- Opening Delimiter -
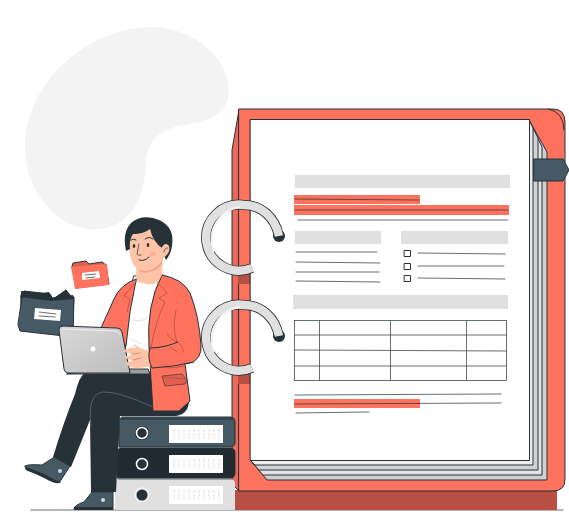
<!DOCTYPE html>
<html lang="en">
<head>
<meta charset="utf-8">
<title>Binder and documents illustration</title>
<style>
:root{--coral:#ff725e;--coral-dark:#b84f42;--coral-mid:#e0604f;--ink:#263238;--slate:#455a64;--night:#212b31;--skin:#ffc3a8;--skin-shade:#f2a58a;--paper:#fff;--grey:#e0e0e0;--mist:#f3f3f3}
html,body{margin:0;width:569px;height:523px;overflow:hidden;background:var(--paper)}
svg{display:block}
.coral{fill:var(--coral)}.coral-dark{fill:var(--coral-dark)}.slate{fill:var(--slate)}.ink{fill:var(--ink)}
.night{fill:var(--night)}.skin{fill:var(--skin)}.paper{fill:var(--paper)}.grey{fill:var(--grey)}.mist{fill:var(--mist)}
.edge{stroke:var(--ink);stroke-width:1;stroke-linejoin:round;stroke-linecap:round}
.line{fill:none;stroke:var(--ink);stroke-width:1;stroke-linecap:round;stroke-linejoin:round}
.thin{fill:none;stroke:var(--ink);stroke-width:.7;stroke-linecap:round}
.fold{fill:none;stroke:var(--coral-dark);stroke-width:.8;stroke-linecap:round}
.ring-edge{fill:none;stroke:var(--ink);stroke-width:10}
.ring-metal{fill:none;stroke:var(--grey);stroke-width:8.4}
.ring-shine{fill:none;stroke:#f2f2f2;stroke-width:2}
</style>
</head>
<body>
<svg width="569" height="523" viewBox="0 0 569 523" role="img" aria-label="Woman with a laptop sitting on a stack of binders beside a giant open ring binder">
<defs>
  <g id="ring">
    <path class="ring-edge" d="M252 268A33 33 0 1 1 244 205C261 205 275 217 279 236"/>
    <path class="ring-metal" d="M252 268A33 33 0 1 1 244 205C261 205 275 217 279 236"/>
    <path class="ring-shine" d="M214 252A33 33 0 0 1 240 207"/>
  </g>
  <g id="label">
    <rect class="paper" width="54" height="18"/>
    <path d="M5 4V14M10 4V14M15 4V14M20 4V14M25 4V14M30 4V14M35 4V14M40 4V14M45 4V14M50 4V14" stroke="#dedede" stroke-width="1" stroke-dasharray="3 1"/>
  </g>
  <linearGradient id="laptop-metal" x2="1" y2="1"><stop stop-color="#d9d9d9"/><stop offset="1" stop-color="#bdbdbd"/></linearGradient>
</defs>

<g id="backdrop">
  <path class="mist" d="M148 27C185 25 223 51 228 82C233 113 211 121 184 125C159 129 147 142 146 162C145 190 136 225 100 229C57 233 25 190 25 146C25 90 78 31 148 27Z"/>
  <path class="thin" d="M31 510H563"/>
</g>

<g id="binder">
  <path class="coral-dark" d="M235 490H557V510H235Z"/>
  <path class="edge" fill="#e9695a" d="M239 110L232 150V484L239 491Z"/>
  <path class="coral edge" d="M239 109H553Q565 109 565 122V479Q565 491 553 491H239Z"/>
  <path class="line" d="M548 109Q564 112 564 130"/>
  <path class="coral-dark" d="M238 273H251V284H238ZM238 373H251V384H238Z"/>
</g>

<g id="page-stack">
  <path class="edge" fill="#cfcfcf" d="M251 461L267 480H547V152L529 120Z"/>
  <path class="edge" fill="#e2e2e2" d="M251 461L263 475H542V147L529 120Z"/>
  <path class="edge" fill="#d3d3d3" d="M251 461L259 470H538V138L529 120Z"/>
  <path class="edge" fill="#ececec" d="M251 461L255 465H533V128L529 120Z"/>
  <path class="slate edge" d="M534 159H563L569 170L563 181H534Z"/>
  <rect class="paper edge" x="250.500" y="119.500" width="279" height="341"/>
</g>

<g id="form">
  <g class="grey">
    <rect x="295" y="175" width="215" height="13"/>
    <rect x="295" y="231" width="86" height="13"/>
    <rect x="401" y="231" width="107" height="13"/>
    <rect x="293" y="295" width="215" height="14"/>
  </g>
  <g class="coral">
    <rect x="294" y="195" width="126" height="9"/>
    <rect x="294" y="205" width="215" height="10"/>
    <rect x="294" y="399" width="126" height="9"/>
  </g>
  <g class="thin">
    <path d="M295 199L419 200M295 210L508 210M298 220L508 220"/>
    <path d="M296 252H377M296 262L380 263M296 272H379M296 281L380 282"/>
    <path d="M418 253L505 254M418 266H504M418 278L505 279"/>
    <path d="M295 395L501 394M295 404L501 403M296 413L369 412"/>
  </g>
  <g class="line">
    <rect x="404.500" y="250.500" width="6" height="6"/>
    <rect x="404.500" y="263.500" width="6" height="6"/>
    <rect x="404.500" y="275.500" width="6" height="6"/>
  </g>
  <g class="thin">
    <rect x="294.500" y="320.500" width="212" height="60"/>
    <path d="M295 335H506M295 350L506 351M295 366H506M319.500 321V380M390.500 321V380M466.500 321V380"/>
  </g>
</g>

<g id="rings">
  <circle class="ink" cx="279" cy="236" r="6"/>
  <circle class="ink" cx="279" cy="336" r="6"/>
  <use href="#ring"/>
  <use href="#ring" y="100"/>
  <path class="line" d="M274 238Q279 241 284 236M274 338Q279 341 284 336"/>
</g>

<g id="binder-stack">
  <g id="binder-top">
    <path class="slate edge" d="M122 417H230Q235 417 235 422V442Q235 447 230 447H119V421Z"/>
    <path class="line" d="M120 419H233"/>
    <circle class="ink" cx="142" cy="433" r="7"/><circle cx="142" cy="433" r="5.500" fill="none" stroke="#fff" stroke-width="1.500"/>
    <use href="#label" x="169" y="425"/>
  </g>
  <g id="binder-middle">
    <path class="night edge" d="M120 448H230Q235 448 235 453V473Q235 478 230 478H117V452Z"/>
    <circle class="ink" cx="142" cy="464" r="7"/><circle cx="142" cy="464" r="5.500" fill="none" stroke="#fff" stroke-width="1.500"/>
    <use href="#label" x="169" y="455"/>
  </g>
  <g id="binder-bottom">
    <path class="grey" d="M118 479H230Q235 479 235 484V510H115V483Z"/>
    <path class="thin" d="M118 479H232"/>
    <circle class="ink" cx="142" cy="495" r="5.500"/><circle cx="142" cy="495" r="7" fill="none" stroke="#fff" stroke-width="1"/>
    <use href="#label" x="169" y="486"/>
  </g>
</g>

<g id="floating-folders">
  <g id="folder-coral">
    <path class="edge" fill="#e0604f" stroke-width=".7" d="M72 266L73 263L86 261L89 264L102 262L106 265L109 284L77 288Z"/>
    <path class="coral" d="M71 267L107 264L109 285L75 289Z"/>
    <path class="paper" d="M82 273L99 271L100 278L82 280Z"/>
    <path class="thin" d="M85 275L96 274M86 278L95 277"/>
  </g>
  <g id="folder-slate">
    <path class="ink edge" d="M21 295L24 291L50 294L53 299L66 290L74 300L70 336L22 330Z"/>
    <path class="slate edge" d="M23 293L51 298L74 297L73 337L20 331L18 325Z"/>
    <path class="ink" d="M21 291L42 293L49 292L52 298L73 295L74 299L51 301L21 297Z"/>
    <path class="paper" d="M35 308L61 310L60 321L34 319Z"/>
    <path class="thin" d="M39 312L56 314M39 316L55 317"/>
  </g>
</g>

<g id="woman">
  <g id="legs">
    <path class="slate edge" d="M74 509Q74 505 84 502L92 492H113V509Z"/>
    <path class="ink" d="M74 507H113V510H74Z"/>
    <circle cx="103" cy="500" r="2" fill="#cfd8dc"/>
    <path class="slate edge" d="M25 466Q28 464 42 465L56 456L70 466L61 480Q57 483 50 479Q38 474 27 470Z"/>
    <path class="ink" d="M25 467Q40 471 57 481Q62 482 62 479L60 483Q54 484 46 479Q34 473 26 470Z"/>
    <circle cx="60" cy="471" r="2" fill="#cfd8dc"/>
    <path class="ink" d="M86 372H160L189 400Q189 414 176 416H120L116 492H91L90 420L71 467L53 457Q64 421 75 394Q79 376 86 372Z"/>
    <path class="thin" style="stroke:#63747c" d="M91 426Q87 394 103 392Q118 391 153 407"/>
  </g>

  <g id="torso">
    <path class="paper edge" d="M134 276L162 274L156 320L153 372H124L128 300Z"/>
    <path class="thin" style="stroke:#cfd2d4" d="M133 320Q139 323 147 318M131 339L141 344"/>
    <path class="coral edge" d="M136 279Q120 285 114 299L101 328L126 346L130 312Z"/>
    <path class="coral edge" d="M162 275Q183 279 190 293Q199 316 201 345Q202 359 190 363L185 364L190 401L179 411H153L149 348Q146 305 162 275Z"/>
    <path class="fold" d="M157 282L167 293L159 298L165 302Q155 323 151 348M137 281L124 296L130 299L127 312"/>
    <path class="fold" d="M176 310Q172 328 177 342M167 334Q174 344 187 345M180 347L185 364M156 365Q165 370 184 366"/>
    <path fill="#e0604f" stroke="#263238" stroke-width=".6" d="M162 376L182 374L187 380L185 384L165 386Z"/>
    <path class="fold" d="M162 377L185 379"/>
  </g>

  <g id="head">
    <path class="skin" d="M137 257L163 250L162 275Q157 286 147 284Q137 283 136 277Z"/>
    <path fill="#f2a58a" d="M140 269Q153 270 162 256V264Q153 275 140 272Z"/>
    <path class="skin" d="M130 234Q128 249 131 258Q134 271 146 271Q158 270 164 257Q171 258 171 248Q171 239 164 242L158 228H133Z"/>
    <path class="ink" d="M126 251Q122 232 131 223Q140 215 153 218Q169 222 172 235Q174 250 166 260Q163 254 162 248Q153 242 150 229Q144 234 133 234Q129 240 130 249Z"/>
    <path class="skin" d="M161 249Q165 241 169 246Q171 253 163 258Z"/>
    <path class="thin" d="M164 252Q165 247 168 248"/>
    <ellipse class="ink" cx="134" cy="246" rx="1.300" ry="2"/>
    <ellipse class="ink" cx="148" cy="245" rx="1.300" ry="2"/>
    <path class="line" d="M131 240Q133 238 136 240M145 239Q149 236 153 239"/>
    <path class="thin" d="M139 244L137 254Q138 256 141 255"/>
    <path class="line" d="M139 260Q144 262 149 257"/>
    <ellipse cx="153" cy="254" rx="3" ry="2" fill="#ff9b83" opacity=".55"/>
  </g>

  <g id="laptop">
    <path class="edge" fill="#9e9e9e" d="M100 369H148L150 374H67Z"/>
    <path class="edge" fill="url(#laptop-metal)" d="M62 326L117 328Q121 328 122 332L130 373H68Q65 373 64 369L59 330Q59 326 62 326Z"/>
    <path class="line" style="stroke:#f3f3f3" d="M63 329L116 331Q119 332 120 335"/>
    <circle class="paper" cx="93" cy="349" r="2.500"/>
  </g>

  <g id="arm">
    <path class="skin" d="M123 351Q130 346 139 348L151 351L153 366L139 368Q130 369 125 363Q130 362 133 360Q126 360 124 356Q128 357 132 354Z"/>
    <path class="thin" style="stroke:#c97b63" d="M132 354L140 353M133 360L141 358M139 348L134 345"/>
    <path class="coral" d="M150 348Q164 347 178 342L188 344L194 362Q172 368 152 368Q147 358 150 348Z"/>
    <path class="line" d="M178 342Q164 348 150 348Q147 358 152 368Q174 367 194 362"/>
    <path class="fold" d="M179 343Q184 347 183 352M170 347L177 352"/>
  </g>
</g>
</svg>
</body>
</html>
- Closing Delimiter -
- Opening Delimiter -
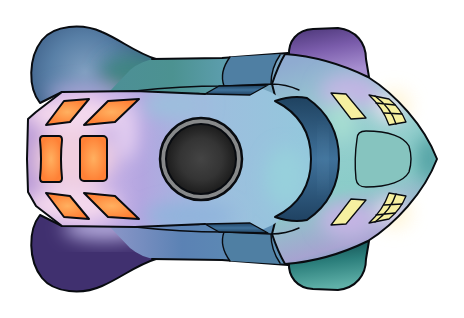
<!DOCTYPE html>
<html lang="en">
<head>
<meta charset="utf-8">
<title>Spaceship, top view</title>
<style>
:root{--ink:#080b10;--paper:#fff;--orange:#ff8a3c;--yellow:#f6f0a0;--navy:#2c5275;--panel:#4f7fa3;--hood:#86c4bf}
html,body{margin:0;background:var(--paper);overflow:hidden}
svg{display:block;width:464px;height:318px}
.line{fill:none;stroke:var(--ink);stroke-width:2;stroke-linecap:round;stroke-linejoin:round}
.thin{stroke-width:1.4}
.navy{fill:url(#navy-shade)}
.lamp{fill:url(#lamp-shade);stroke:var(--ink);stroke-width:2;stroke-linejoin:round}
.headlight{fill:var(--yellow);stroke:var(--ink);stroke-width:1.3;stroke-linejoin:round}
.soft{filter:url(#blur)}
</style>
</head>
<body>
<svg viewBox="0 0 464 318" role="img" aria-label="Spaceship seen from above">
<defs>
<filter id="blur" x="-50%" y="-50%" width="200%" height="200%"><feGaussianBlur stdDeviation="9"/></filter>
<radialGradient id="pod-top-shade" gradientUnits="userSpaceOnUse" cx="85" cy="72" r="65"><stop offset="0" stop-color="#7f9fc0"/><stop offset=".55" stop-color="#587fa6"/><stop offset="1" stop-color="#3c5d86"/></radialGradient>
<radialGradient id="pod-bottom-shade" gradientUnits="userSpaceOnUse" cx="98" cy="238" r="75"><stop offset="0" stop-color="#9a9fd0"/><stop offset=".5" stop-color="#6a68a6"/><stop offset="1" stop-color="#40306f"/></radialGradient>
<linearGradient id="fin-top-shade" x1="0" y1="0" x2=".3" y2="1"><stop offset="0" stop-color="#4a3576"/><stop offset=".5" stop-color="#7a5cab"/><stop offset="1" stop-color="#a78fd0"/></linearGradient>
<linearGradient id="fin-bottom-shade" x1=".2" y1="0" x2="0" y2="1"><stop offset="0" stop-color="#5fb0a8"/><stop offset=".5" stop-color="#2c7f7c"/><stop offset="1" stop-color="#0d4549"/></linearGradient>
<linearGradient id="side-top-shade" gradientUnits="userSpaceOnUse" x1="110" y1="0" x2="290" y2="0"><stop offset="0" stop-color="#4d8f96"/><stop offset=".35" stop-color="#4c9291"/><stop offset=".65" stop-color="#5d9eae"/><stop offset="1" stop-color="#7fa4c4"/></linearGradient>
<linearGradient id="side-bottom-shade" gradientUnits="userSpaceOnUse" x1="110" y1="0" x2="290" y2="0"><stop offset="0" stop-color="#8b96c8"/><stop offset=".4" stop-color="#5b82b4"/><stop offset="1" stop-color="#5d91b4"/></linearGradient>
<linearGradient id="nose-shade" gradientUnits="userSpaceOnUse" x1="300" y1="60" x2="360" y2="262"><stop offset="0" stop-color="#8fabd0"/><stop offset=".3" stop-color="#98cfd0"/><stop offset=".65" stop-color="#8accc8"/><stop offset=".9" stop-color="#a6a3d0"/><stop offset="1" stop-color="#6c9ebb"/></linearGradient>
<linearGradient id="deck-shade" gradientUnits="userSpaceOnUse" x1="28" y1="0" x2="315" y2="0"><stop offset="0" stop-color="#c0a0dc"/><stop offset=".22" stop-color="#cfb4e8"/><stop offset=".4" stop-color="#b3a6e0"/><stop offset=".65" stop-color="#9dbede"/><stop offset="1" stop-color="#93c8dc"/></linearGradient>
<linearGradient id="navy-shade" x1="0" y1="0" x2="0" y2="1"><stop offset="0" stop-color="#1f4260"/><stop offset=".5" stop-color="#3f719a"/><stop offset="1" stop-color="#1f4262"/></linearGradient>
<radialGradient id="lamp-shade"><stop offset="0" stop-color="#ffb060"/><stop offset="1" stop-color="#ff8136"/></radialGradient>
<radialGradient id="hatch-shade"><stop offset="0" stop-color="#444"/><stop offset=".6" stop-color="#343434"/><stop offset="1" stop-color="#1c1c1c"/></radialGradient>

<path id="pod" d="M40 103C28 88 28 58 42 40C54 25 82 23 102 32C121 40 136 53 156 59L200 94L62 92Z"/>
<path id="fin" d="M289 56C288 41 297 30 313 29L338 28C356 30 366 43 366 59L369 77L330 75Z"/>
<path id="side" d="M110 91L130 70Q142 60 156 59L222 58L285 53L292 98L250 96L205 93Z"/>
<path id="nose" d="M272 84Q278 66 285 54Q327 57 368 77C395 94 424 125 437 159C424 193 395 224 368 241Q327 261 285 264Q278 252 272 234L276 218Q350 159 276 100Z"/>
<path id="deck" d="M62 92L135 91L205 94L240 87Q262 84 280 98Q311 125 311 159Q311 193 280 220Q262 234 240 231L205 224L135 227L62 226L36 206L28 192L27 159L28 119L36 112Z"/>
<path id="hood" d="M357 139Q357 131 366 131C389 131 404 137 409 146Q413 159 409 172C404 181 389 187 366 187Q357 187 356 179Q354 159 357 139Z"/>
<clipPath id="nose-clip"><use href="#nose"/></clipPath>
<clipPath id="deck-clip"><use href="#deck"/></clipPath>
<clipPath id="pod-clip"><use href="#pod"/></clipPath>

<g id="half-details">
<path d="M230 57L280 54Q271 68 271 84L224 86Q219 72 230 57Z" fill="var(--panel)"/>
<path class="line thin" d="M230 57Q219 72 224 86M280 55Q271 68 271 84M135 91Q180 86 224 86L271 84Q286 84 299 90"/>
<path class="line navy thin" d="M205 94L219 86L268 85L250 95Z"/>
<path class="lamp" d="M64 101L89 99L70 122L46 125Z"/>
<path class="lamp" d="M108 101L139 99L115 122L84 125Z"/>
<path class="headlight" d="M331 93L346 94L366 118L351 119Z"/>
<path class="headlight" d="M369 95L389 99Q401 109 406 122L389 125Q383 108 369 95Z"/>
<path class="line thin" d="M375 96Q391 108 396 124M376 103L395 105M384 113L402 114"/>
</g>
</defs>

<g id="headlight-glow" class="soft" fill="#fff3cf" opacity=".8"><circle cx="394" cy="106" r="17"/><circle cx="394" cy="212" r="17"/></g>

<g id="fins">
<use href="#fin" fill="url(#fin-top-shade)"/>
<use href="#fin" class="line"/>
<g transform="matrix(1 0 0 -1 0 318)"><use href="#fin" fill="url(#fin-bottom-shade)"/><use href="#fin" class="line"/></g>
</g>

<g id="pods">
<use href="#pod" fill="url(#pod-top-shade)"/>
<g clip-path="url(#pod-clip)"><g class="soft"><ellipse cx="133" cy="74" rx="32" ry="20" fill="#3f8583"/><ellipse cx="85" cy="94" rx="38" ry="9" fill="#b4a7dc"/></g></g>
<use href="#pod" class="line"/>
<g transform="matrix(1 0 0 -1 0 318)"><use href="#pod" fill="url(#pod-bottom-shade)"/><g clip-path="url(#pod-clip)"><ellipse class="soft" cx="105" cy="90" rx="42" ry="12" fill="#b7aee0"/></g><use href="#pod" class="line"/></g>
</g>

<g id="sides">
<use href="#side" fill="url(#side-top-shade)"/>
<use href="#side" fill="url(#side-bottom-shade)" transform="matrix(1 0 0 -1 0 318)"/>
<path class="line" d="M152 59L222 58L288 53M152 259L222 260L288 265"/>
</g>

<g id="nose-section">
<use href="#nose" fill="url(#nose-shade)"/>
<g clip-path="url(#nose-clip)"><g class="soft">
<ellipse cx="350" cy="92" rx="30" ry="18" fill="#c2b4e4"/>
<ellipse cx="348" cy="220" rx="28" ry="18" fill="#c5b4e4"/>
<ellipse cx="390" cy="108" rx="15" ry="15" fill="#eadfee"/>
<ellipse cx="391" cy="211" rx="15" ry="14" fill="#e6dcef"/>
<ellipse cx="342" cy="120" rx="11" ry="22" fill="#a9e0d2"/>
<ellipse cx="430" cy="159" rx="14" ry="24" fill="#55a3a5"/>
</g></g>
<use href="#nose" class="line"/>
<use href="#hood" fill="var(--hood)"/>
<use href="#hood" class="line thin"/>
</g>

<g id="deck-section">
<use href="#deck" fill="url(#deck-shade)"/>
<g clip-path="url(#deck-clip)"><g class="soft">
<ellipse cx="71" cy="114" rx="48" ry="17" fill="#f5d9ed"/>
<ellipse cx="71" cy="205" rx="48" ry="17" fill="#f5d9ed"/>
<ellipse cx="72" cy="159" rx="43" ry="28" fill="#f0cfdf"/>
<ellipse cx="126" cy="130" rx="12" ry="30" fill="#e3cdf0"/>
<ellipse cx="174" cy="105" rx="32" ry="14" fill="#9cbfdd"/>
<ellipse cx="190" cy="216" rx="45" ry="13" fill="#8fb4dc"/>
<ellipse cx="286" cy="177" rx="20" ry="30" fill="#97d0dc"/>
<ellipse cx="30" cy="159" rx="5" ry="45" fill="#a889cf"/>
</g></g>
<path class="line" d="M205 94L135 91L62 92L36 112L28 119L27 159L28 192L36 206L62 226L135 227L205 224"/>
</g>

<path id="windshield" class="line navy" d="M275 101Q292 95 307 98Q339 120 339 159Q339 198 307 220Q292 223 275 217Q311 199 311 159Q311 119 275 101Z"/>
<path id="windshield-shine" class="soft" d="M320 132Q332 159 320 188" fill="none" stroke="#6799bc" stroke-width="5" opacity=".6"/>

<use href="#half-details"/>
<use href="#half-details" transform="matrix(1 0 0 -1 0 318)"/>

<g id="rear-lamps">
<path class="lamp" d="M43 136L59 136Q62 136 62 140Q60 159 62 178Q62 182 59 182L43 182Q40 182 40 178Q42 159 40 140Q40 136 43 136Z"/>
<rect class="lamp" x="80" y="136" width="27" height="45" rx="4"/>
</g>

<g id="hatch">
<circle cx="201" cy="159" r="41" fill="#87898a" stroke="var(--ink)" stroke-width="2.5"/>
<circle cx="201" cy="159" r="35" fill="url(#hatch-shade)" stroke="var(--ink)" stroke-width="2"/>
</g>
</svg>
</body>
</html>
- Closing Delimiter -
◆ **REQUIRED ACTION**
Copy down every line of the material above that includes the string "soft".

◆ **EXERCISE OUTPUT**
.soft{filter:url(#blur)}
<g id="headlight-glow" class="soft" fill="#fff3cf" opacity=".8"><circle cx="394" cy="106" r="17"/><circle cx="394" cy="212" r="17"/></g>
<g clip-path="url(#pod-clip)"><g class="soft"><ellipse cx="133" cy="74" rx="32" ry="20" fill="#3f8583"/><ellipse cx="85" cy="94" rx="38" ry="9" fill="#b4a7dc"/></g></g>
<g transform="matrix(1 0 0 -1 0 318)"><use href="#pod" fill="url(#pod-bottom-shade)"/><g clip-path="url(#pod-clip)"><ellipse class="soft" cx="105" cy="90" rx="42" ry="12" fill="#b7aee0"/></g><use href="#pod" class="line"/></g>
<g clip-path="url(#nose-clip)"><g class="soft">
<g clip-path="url(#deck-clip)"><g class="soft">
<path id="windshield-shine" class="soft" d="M320 132Q332 159 320 188" fill="none" stroke="#6799bc" stroke-width="5" opacity=".6"/>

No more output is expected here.